Former Playmates said they were subjected to cult-like conditions at the Playboy Mansion. Hefner reportedly plied them with drugs and alcohol to get them to participate in wild sexual activities, and threatened them with revenge porn if they ever tried to leave the mansion.
“I watched him, I watched his game. And I watched a lot of girls go through [the Playboy Mansion] gates looking farm-fresh, and leaving looking tired and haggard,” former Hef girlfriend Sondra Theodore told the New York Post.
How anyone could be surprised by this is beyond me. Journalists lamented that Hefner was not the godlike champion of women’s empowerment that they believed him to be. Excuse me? Did people really believe that a man who made a fortune off of convincing young women to pose nude and engaging in transactional sexual relationships cared about women’s wellbeing?
Secrets of Playboy director Alexandra Dean asserted, “our ideas of emancipated womanhood, sexuality and sexual freedom are all wrapped up with Playboy. But is a man like Hugh Hefner fit to define that?”
“As much as Hefner advanced the idea of Playboy empowering women, the stories about misconduct being overlooked, and bunnies being regularly weighed and reprimanded if they put on even a few pounds, don’t fit that part of the narrative,” a CNN article about the new allegations stated.
The Washington Post similarly reported that the documentary “grapples with Hugh Hefner’s legacy.”
Even Playboy tried to tap into this nostalgic view of the brand to wriggle out of criticism for Hefner’s behavior, writing in an open letter, “As a brand with sex positivity at its core, we believe safety, security and accountability are paramount, and anything less is inexcusable.”
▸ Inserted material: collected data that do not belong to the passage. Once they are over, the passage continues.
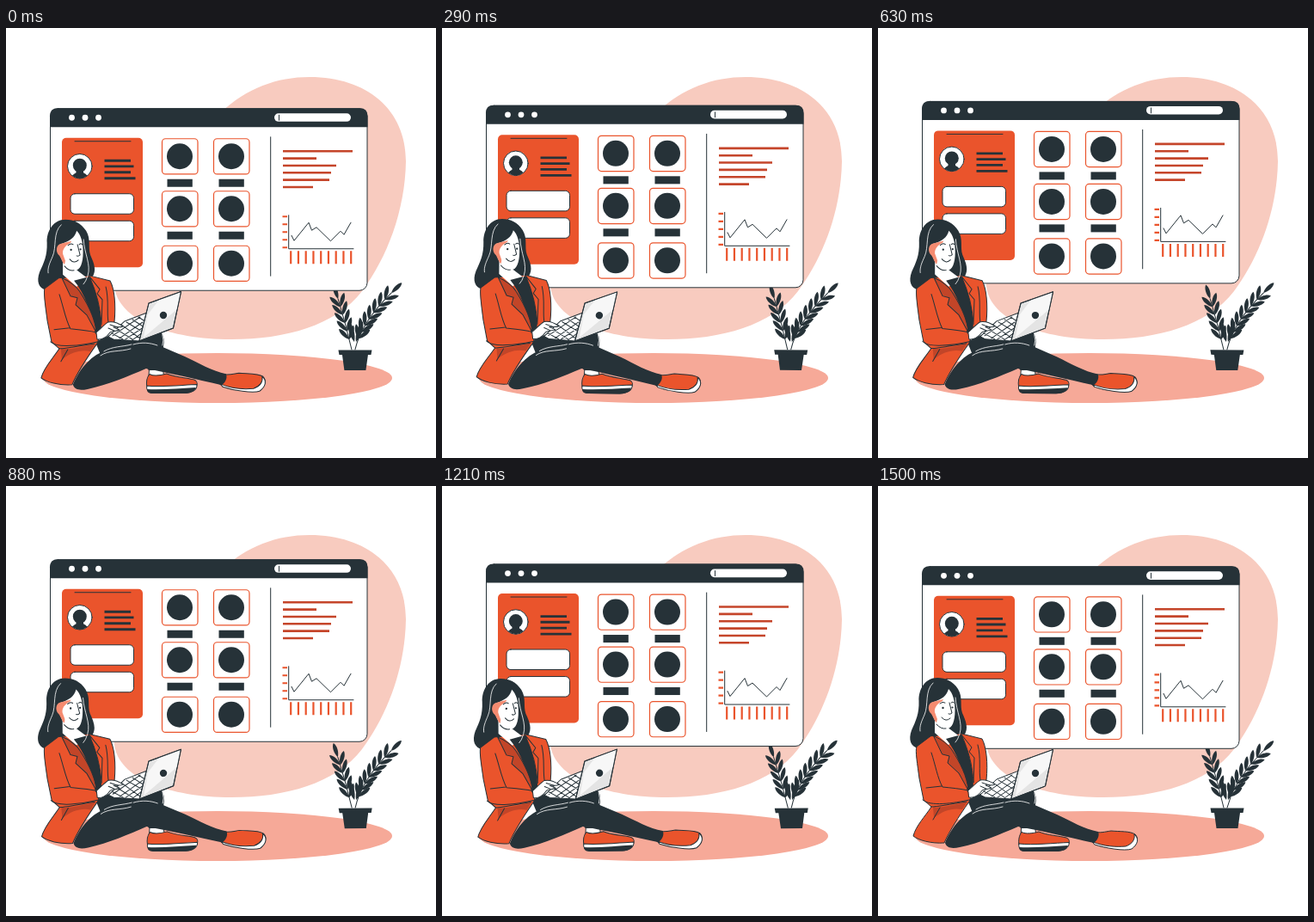
An HTML page for the animation above (1.54 s loop, 500 px wide and 500 px high).

```html
<!DOCTYPE html>
<html lang="en">
<head>
<meta charset="utf-8">
<title>Working with a laptop</title>
<style>
html, body { margin: 0; width: 100%; height: 100%; overflow: hidden; background: #fff; }
svg { display: block; width: 100%; height: 100%; }
.ink { fill: #263238; }
.red { fill: #ea542c; }
.deep { fill: #c24528; }
.white { fill: #fff; }
.line { stroke: #263238; stroke-width: 1; stroke-linejoin: round; stroke-linecap: round; }
.none { fill: none; }
.crease { fill: none; stroke: #fff; stroke-width: .8; stroke-linecap: round; }
</style>
</head>
<body>
<svg viewBox="0 0 500 500">
  <path fill="#f8cbbf" d="M353 57C420 57 465 95 465 155C464 213 443 267 414 306C383 346 325 362 262 362C190 362 130 340 126 300C122 240 215 150 250 98C280 70 315 57 353 57Z"/>
  <ellipse cx="246" cy="407" rx="203" ry="29" fill="#f6a998"/>

  <g id="plant">
    <g id="fronds"></g>
    <path class="ink" d="M386.500 374.500H425.500L424.500 380H421L418.500 398H393.500L391 380H387.500Z"/>
  </g>

  <g id="panel">
    <rect class="white line" x="51.500" y="93.500" width="368.500" height="211.500" rx="9"/>
    <path class="ink" d="M51 115V102Q51 93 60 93H411.500Q420.500 93 420.500 102V115Z"/>
    <g class="white">
      <circle cx="76.500" cy="104" r="3.400"/><circle cx="92" cy="104" r="3.400"/><circle cx="107.500" cy="104" r="3.400"/>
      <rect x="312" y="99" width="89" height="9.600" rx="4.800"/>
    </g>
    <path class="line" d="M317.500 101V107"/>

    <rect class="red" x="65" y="127.500" width="94" height="150.500" rx="5"/>
    <path class="line" d="M80 131.500H145"/>
    <circle class="white line" cx="85.800" cy="160.500" r="14.300"/>
    <circle class="ink" cx="85.800" cy="159.500" r="8"/>
    <path class="ink" d="M81.500 164H90V168Q93 169 94.500 171.500Q86 178 77 171.500Q79 169 81.500 168Z"/>
    <path fill="none" stroke="#263238" stroke-width="2.800" d="M114.500 154H145M114.500 160.700H148.500M114.500 167.500H145M114.500 174.500H150.500"/>
    <rect class="white line" x="75" y="192.500" width="73.500" height="23.500" rx="5"/>
    <rect class="white line" x="75" y="224" width="73.500" height="23.500" rx="5"/>

    <g id="cards"></g>
    <path class="line" d="M307.700 126.500V288"/>
    <path id="bars" fill="none" stroke="#c5452a" stroke-width="2.600"/>
    <path id="ticks" fill="none" stroke="#ea542c" stroke-width="2.200"/>
    <path class="line none" d="M328.700 217.500V256.500H404"/>
    <path class="line none" d="M332 241L335 247L352 226L355.500 235L361 231.500L377.500 247.500L389 236L393 240L401 226"/>
  </g>

  <g id="woman">
    <!-- far shoe -->
    <path class="white line" d="M167 392L166 406L184 406L182 394Z"/>
    <path class="red line" d="M167 402.500C172 405 180 404 187 402C196 406 212 407 219 409C222 410 223 413 222 416L164 418C163 412 164 406 167 402.500Z"/>
    <path class="white line" d="M164 416C180 418 206 415 222 414.500C223 421 216 424 208 424.500L171 424.500C165 424 163 420 164 416Z"/>
    <path class="ink" d="M164 420C181 421 202 419 221 418C220 423 214 425 207 425H171C166 425 164 423 164 420Z"/>

    <!-- legs and near shoe -->
    <path class="ink" d="M104 365L125 355H181Q185 360 183 371L183 398L166 398L160 390L110 380Z"/>
    <path class="red line" d="M251 402C258 404 264 402 271 401C281 402 293 401 299 405C304 410 301 417 294 422L271 421C262 420 253 418 249 414Z"/>
    <path class="white line" d="M250 414C262 419 277 420 288 419C296 416 299 411 298 405C304 410 302 417 295 422C287 425 264 421 252 417Z"/>
    <path class="ink" d="M78 415C86 395 101 379 117 375C139 368 162 364 180 370L208 382C225 390 240 399 256 402C258 407 255 412 251 415C220 408 190 401 163 396C142 405 119 415 95 420C86 422 80 421 78 415Z"/>
    <path class="crease" d="M110 381C120 374 132 377 145 373M114 376C124 370 135 371 146 368M148 368C158 365 168 366 176 369M182 357Q184 363 182 369"/>

    <!-- hair -->
    <path class="ink" d="M69 223C55 223 47 236 47.500 250C48 265 44 273 39 284C35 295 38 303 47 305C62 302 91 304 100 290C106 282 102 273 98 264C95 255 99 246 93 236C87 227 79 223 69 223Z"/>

    <!-- jacket -->
    <path class="red line" d="M61 291L45 303C43 308 46 324 48 340L53 365L62 373C55 384 44 395 41 407C47 412 62 416 77 415C82 403 94 384 106 367L112 350L126 342C128 322 126 303 121 294L97 288Z"/>
    <path class="deep" d="M64 373C72 375 88 371 104 367L98 376C87 374 76 377 65 386Z"/>
    <path class="line none" d="M62 373C69 373 84 370 103 367M72 374L64 388M116 301C120 316 117 331 119 342"/>
    <path class="white" d="M66 269V287L82 301L96 292L80 280Z"/>
    <path class="ink" d="M79 294L97 289C105 305 111 330 111 352L104 356C100 332 91 308 79 294Z"/>
    <path class="deep line" d="M65 291C74 294 83 302 86 307C95 321 104 338 105 354L94 334L81 322L83 314L75 312Z"/>
    <path class="red line" d="M97 289L109 304L106 309L112 316L111 345C110 325 105 307 97 289Z"/>
    <path class="line none" d="M62 310C67 325 69 339 75 350C85 351 96 352 105 354M52 365C60 373 88 369 106 365M56 351L74 349"/>

    <!-- laptop -->
    <path class="white line" d="M119 359L138 341L164 331L155 364L125 362Z"/>
    <path class="line none" d="M124 358L156 336M132 361L159 342M139 362L160 348M147 363L159 354M134 345L156 361M140 342L160 354M147 339L161 348M154 336L163 342M128 350L147 362M123 355L136 362" stroke-width=".8"/>
    <path class="line" fill="#e4e4e4" d="M166 320L203.500 306.500L194.500 349L155 364Z"/>
    <path fill="#f7f7f7" d="M178 316L203 307L199 327L160 360L165 333Z"/>
    <path class="line none" d="M166 320L203.500 306.500L194.500 349L155 364Z"/>
    <circle class="ink" cx="183" cy="334" r="4.200"/>

    <!-- hand -->
    <path class="white line" d="M105 354C110 350 114 345 119 342C125 341 132 344 136 347C132 349 128 347 125 348L132 351C128 353 123 352 121 354C117 360 111 363 106 362Z"/>
    <path class="line none" d="M121 345L130 348M119 349L126 352"/>

    <!-- face -->
    <path class="white" d="M82 236C87 241 89.500 249 89.500 261C89.500 274 86 283 79 282C72 281 66 275 63 265C58 262 58 252 65 251C74 248 80 244 82 236Z"/>
    <path fill="#f58b70" d="M64 251C58 252 57 261 62 265C65 270 66 274 68 275C70 268 70 258 76 248C72 249 68 250 64 251Z"/>
    <path class="white" d="M66 263C65 258 69 253 75 250L80 263L78 276L70 274Z"/>
    <path class="line none" d="M83 252Q85 260 86 264Q84 266 82 265M74 269Q79 275 84 270M72 253Q75 250 78 252M85 252Q87 250 88.500 252M68 277Q73 283 79 282"/>
    <circle class="ink" cx="75.500" cy="258" r="1.200"/><circle class="ink" cx="86.500" cy="257.500" r="1.100"/>
    <path class="crease" d="M64 229C54 238 59 255 54 266C51 273 48 279 49 285M90 246C91 263 99 275 95 288Q93 295 90 298"/>
  </g>
</svg>
<script>
const LOOP = 1540, FPS = 24, TAU = Math.PI * 2;
const el = id => document.getElementById(id);

const hline = (x1, x2, y) => `M${x1} ${y}H${x2}`;
const vline = (x, y1, y2) => `M${x} ${y1}V${y2}`;

// Icon cards, two per row
const card = (x, y, label) =>
  `<rect x="${x - 20.5}" y="${y - 20.5}" width="41.5" height="41.2" rx="4" fill="#fff" stroke="#ea542c" stroke-width="1.2"/>` +
  `<circle class="ink" cx="${x}" cy="${y}" r="15"/>` +
  (label ? `<rect class="ink" x="${x - 14.5}" y="${y + 26.5}" width="29.3" height="9"/>` : '');
el('cards').innerHTML = [149, 210, 273.5]
  .map((y, row) => [202, 262].map(x => card(x, y, row < 2)).join('')).join('');

el('bars').setAttribute('d',
  [403, 361, 384, 378, 376, 357].map((x, i) => hline(322, x, 143 + i * 8.35)).join(''));

let ticks = '';
for (let i = 0; i < 5; i++) ticks += hline(321.5, 327, 219 + i * 9);
for (let i = 0; i < 9; i++) ticks += vline(331.2 + i * 8.75, 259, 274);
el('ticks').setAttribute('d', ticks);

// Fronds: leaves set in pairs along a quadratic curve
const leaf = (x, y, deg, len, wide) =>
  `<path class="ink" transform="translate(${x} ${y}) rotate(${deg})" ` +
  `d="M0 0C${len * .3} ${-wide} ${len * .8} ${-wide} ${len} 0C${len * .8} ${wide} ${len * .3} ${wide} 0 0Z"/>`;

function frond(a, b, c, pairs, len, wide) {
  let out = `<path class="line none" d="M${a}Q${b} ${c}"/>`;
  const at = (t, k) => (1 - t) ** 2 * a[k] + 2 * t * (1 - t) * b[k] + t * t * c[k];
  const slope = (t, k) => 2 * (1 - t) * (b[k] - a[k]) + 2 * t * (c[k] - b[k]);
  for (let i = 0; i <= pairs; i++) {
    const t = .2 + .8 * i / pairs;
    const deg = Math.atan2(slope(t, 1), slope(t, 0)) * 360 / TAU;
    const sides = i === pairs ? [0] : [-31, 31];
    for (const s of sides) out += leaf(at(t, 0), at(t, 1), deg + s, len, wide);
  }
  return out;
}
el('fronds').innerHTML =
  frond([402, 374], [395, 344], [386, 315], 5, 17, 3.2) +
  frond([406, 374], [413, 342], [448, 308], 7, 17, 3.2) +
  leaf(405, 365, -105, 25, 4) + leaf(407, 365, -72, 25, 4);

function draw(ms) {
  const step = Math.floor((ms % LOOP + 4) * FPS / 1000);
  const phase = TAU * (step + 1) / 37;
  const lift = .3 - 4.4 * (1 - Math.cos(phase));
  const tilt = .6 * Math.sin(phase);
  el('panel').setAttribute('transform', `translate(0 ${lift})`);
  el('woman').setAttribute('transform', `rotate(${tilt} 165 324)`);
  el('plant').setAttribute('transform', `rotate(${tilt} 418 347)`);
}

const start = performance.now();
function tick() {
  draw(performance.now() - start);
  requestAnimationFrame(tick);
}
draw(0);
requestAnimationFrame(tick);
</script>
</body>
</html>
```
These perspectives are a masterclass in missing the point. Revelations of misconduct at the Playboy Mansion should not lead to a #MeToo boxing match between the Playmates and Hugh Hefner, but to an examination of the fundamentally exploitative nature of the pornography industry. The media, it seems, is making this about one bad guy because they don’t want to talk about the harm companies like Playboy caused women by promoting the lie that transactional sex and sexual promiscuity are tools of empowerment.
The truth is that selling sex doesn’t free women; it perpetuates their objectification. Attaching a monetary value to women’s nude bodies and the sexual acts they are willing to perform tricks consumers into thinking that any act, no matter how depraved, is on the table. For the right price, at first. Eventually, for free.
Studies have found that 90 percent of pornographic content “contained physical aggression, principally spanking, gagging and slapping.” Pornography is also linked to a rise in human trafficking and domestic violence or “partnership abuse.”
“Social norms promoted by books, movies, music, and videos — and SEM forms of each of these — have both recursive and non-recursive impacts on how people treat one another,” Emily Rothman, an associate professor in the Department of Community Health Sciences at Boston University, wrote in 2015.
Take the case of male pornstar James Deen, who was accused at the height of the #MeToo movement of abusing his female costars during shoots. Deen defended his actions by noting that pornography naturally blurs lines of consent:
Our sex is still sex. The consent is still the same. There is just a different level of understanding. …You don’t get to do whatever you want but at the same time you need to accept a certain level of sexual interaction with almost everyone you encounter on set, until you express that you do not desire it.
Deen’s views on sex may be reprehensible to the average person, but just like Hefner, they are a product of the environment in which he operates.
This also means that, to a certain extent, we cannot assign excessive victimhood to the women who choose to participate in this system. We can certainly condemn the terrible things that happened to them, but we must also be careful not to deny them agency.
One Playmate, for example, complained that she was “underage” when she was given a glass of champagne at a Playboy Mansion party. The woman was nineteen, too young to legally consume alcohol but old enough to be accountable for her actions. Holly Madison, Hefner’s longtime girlfriend, was even older — twenty-one — when she moved into the mansion. These women are adults. Again, we can be sympathetic that these women were taken advantage of by an older man. However they were capable of understanding the potential consequences of their career choices.
In order to properly reckon with the awful way the Playmates were treated, we have to go beyond Hefner. It is our society’s radical acceptance of pornography and justification of its excesses that is the real villain here.